You’d think perhaps that the threats of food rations which the SE English droughts foretell might ring alarm bells somewhere in the corridors of power? But our leaders seem to be tone deaf to such warnings
My own bet is that if politics remains asleep at the wheel will become less and less relevant. The clever thinking and action is now happening, not in Westminster, but out here in the community and in the collaborative consumption space. Although much of the business community is missing this revolution, progressive thinkers and companies are starting to realize the power lies with the people now.
Cameron’s Big Society is, to many, just a veil for the further hollowing out of the compassionate, progressive welfare system so many of us are proud of. The Big Society highjacks the ideals and narrative of the community-empowered shift to wellbeing economics whilst completely missing either its implications or the role of government in updating our badly outdated corporate-consumer-capitalism 1.0.
That’s why my eye has long since shifted away from our ‘wise’ economists and politicians to enterprises like Zopa and Whipcar, movements like Transition Towns, my local initiative Bath Community Energy and thinkers like Professor Tim Jacksonhttp.
Tim sums up our current uber-consumerist economics as “We spend money we don’t have, on things we don’t need, to make impressions that don’t last, on people we don’t care about.”
The future wellbeing economy which is already emerging is doing so despite the best efforts of politics.
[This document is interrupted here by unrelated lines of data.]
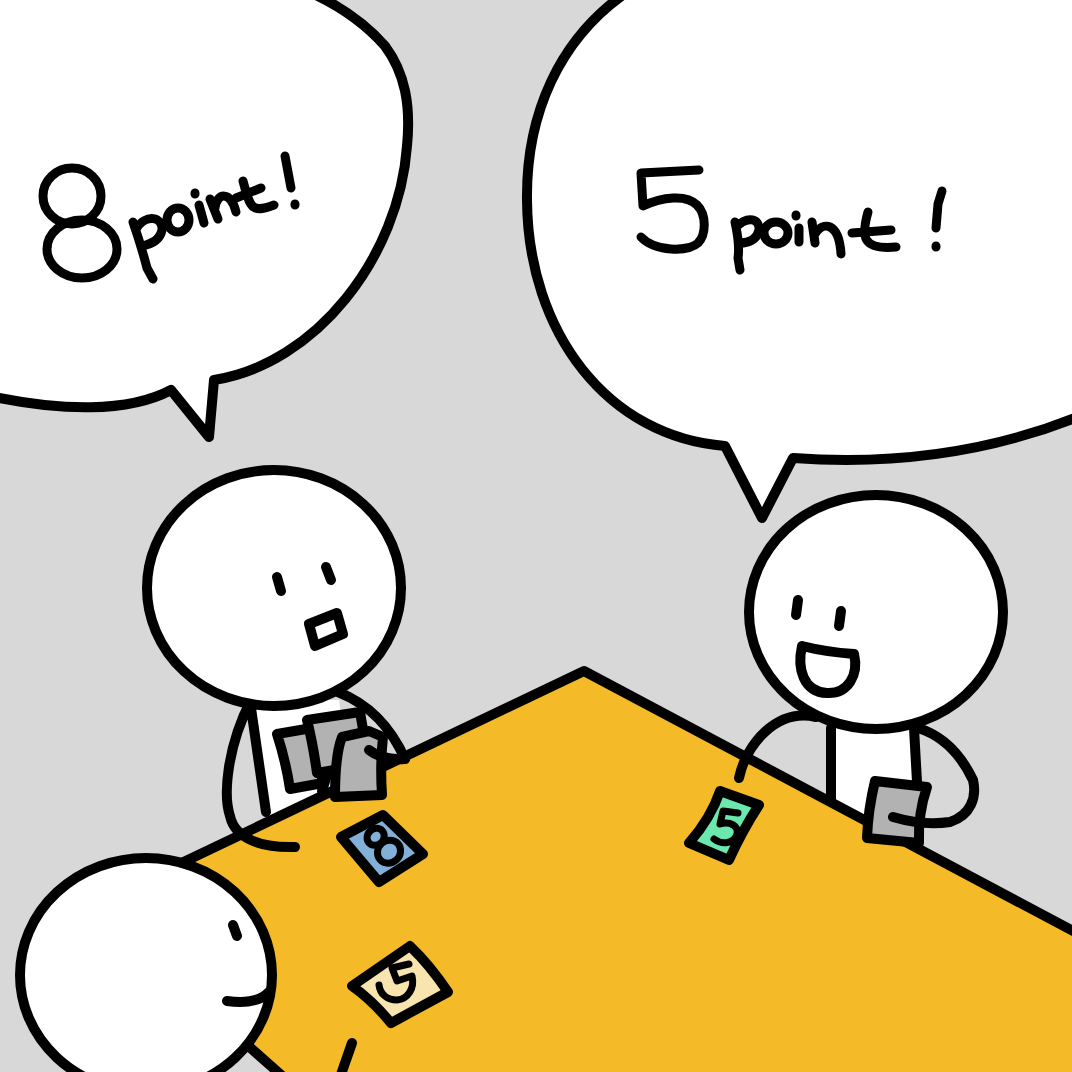
<!DOCTYPE html>
<html lang="en">
<head>
<meta charset="utf-8">
<title>Card game points</title>
<style>
:root {
  --wall: #d8d8d8;
  --table: #f5ba28;
  --ink: #000;
  --paper: #fff;
  --card-back: #b2b2b2;
  --card-blue: #82b0d8;
  --card-green: #6ae8ae;
  --card-cream: #f8e4ae;
}
html, body { margin: 0; overflow: hidden; background: var(--wall); }
svg { display: block; width: 1072px; height: 1072px; }
.ink { fill: none; stroke: var(--ink); stroke-width: 10; stroke-linecap: round; stroke-linejoin: round; }
.white { fill: var(--paper); }
.table { fill: var(--table); }
.back { fill: var(--card-back); }
.blue { fill: var(--card-blue); }
.green { fill: var(--card-green); }
.cream { fill: var(--card-cream); }
.lettering { stroke-width: 9; }
.card-number { stroke-width: 7; }
</style>
</head>
<body>
<svg viewBox="0 0 1072 1072" role="img" aria-label="Three stick figures play cards at a table; two call out 8 point! and 5 point!">
  <rect width="1072" height="1072" fill="var(--wall)"/>

  <g class="ink" id="speech-bubbles">
    <path class="white" d="M-10 -10H305C335 3 364 22 385 46C405 73 411 105 407 146C399 257 316 364 214 380L209 437L171 390C128 413 60 411 -10 396Z"/>
    <path class="white" d="M630 -10C558 38 526 116 527 200C528 333 608 437 725 446L762 518L793 458C891 465 990 453 1082 415V-10Z"/>
  </g>

  <g class="ink lettering" id="eight-point" role="img" aria-label="8 point!">
    <ellipse cx="72" cy="196" rx="29" ry="28"/>
    <ellipse cx="82" cy="249" rx="35" ry="29"/>
    <path d="M133 222Q141 245 147 268L153 279M136 229C146 213 163 217 162 230C160 240 152 244 142 246"/>
    <ellipse cx="178" cy="220" rx="11" ry="12"/>
    <path d="M199 205L204 223M195 193V194"/>
    <path d="M210 199L218 219M215 208C217 192 231 191 236 212"/>
    <path d="M243 181C250 207 251 214 274 205M236 198L261 188"/>
    <path d="M285 156L291 188M295 204V205"/>
  </g>

  <g class="ink lettering" id="five-point" role="img" aria-label="5 point!">
    <path d="M699 170L641 173L643 206C662 197 686 194 697 205C707 215 706 235 698 243C688 252 655 252 641 237"/>
    <path d="M735 222Q740 245 738 258L740 270M736 227C748 215 760 219 759 230C757 240 748 243 740 243"/>
    <ellipse cx="776" cy="233" rx="12" ry="11"/>
    <path d="M799 228V242M796 215V216"/>
    <path d="M812 222L815 243M815 234C823 221 839 222 841 254"/>
    <path d="M868 212C861 237 862 250 896 247M852 233L891 230"/>
    <path d="M942 191L938 204L936 228M936 246V247"/>
  </g>

  <g class="white" id="bodies">
    <path d="M251 700H339L352 790L266 826Z"/>
    <path d="M831 726H914L918 850L831 806Z"/>
  </g>

  <g class="ink" id="table">
    <path class="table" d="M584 671L1090 940V1090H298L245 1043L150 878Z"/>
  </g>

  <g class="ink" id="left-player">
    <path d="M251 708L266 812M251 700C227 747 223 795 230 816C235 839 262 848 295 847"/>
    <path d="M338 692C371 705 391 728 405 759"/>
    <path d="M327 775L322 791"/>
    <path class="back" d="M277 734L312 728L323 783L290 789Q286 762 277 734Z"/>
    <path class="back" d="M307 720L360 712L369 764L317 773Q313 744 307 720Z"/>
    <path class="back" d="M342 737L369 731L383 737Q380 765 382 795L335 797Q335 755 342 737Z"/>
    <path d="M369 750C378 757 390 760 405 759"/>
    <ellipse class="white" cx="274" cy="588" rx="127" ry="118"/>
    <path d="M277 577L281 591M326 567L331 580"/>
    <path class="white" d="M309 624L337 613L343 634L315 646Z"/>
  </g>

  <g class="ink" id="right-player">
    <path d="M831 728V801M914 728L917 782"/>
    <path d="M816 717C776 708 746 745 739 778"/>
    <path class="back" d="M875 781L927 787Q918 813 919 843L867 838Q868 810 875 781Z"/>
    <path d="M918 728C944 736 962 757 973 780C977 797 971 815 950 822C930 825 910 822 893 817"/>
    <ellipse class="white" cx="876" cy="612" rx="127" ry="117"/>
    <path d="M798 600L796 615M841 611L839 626"/>
    <path class="white" d="M802 646Q826 652 854 654C859 675 848 694 827 693C803 692 797 668 802 646Z"/>
  </g>

  <g class="ink" id="near-player">
    <ellipse class="white" cx="146" cy="975" rx="126" ry="117"/>
    <path d="M233 925L237 936M227 1001Q257 1005 269 992M352 1043L338 1083"/>
  </g>

  <g class="ink" id="played-cards">
    <path class="blue" d="M341 837L383 815L423 854L379 882Q358 857 341 837Z"/>
    <path class="green" d="M720 791L759 805Q742 831 729 860L689 843Q711 818 720 791Z"/>
    <path class="cream" d="M352 986L410 946Q430 965 448 992L391 1023Q372 1000 352 986Z"/>
  </g>

  <g class="ink card-number" id="blue-card-eight" role="img" aria-label="8" transform="translate(383 845) rotate(-42)">
    <ellipse cx="0" cy="-11" rx="9" ry="8"/>
    <ellipse cx="0" cy="9" rx="12" ry="11"/>
  </g>
  <g class="ink card-number" id="green-card-five" role="img" aria-label="5">
    <path d="M738 813L723 811L720 824C730 821 739 826 737 834C734 844 722 845 714 839"/>
  </g>
  <g class="ink card-number" id="cream-card-five" role="img" aria-label="5">
    <path d="M409 964L392 968L397 981L412 976C415 988 408 999 397 1000C387 1000 380 994 379 985"/>
  </g>
</svg>
</body>
</html>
That’s why most of our MPs are fast joining the throngs of those ‘people we don’t care about’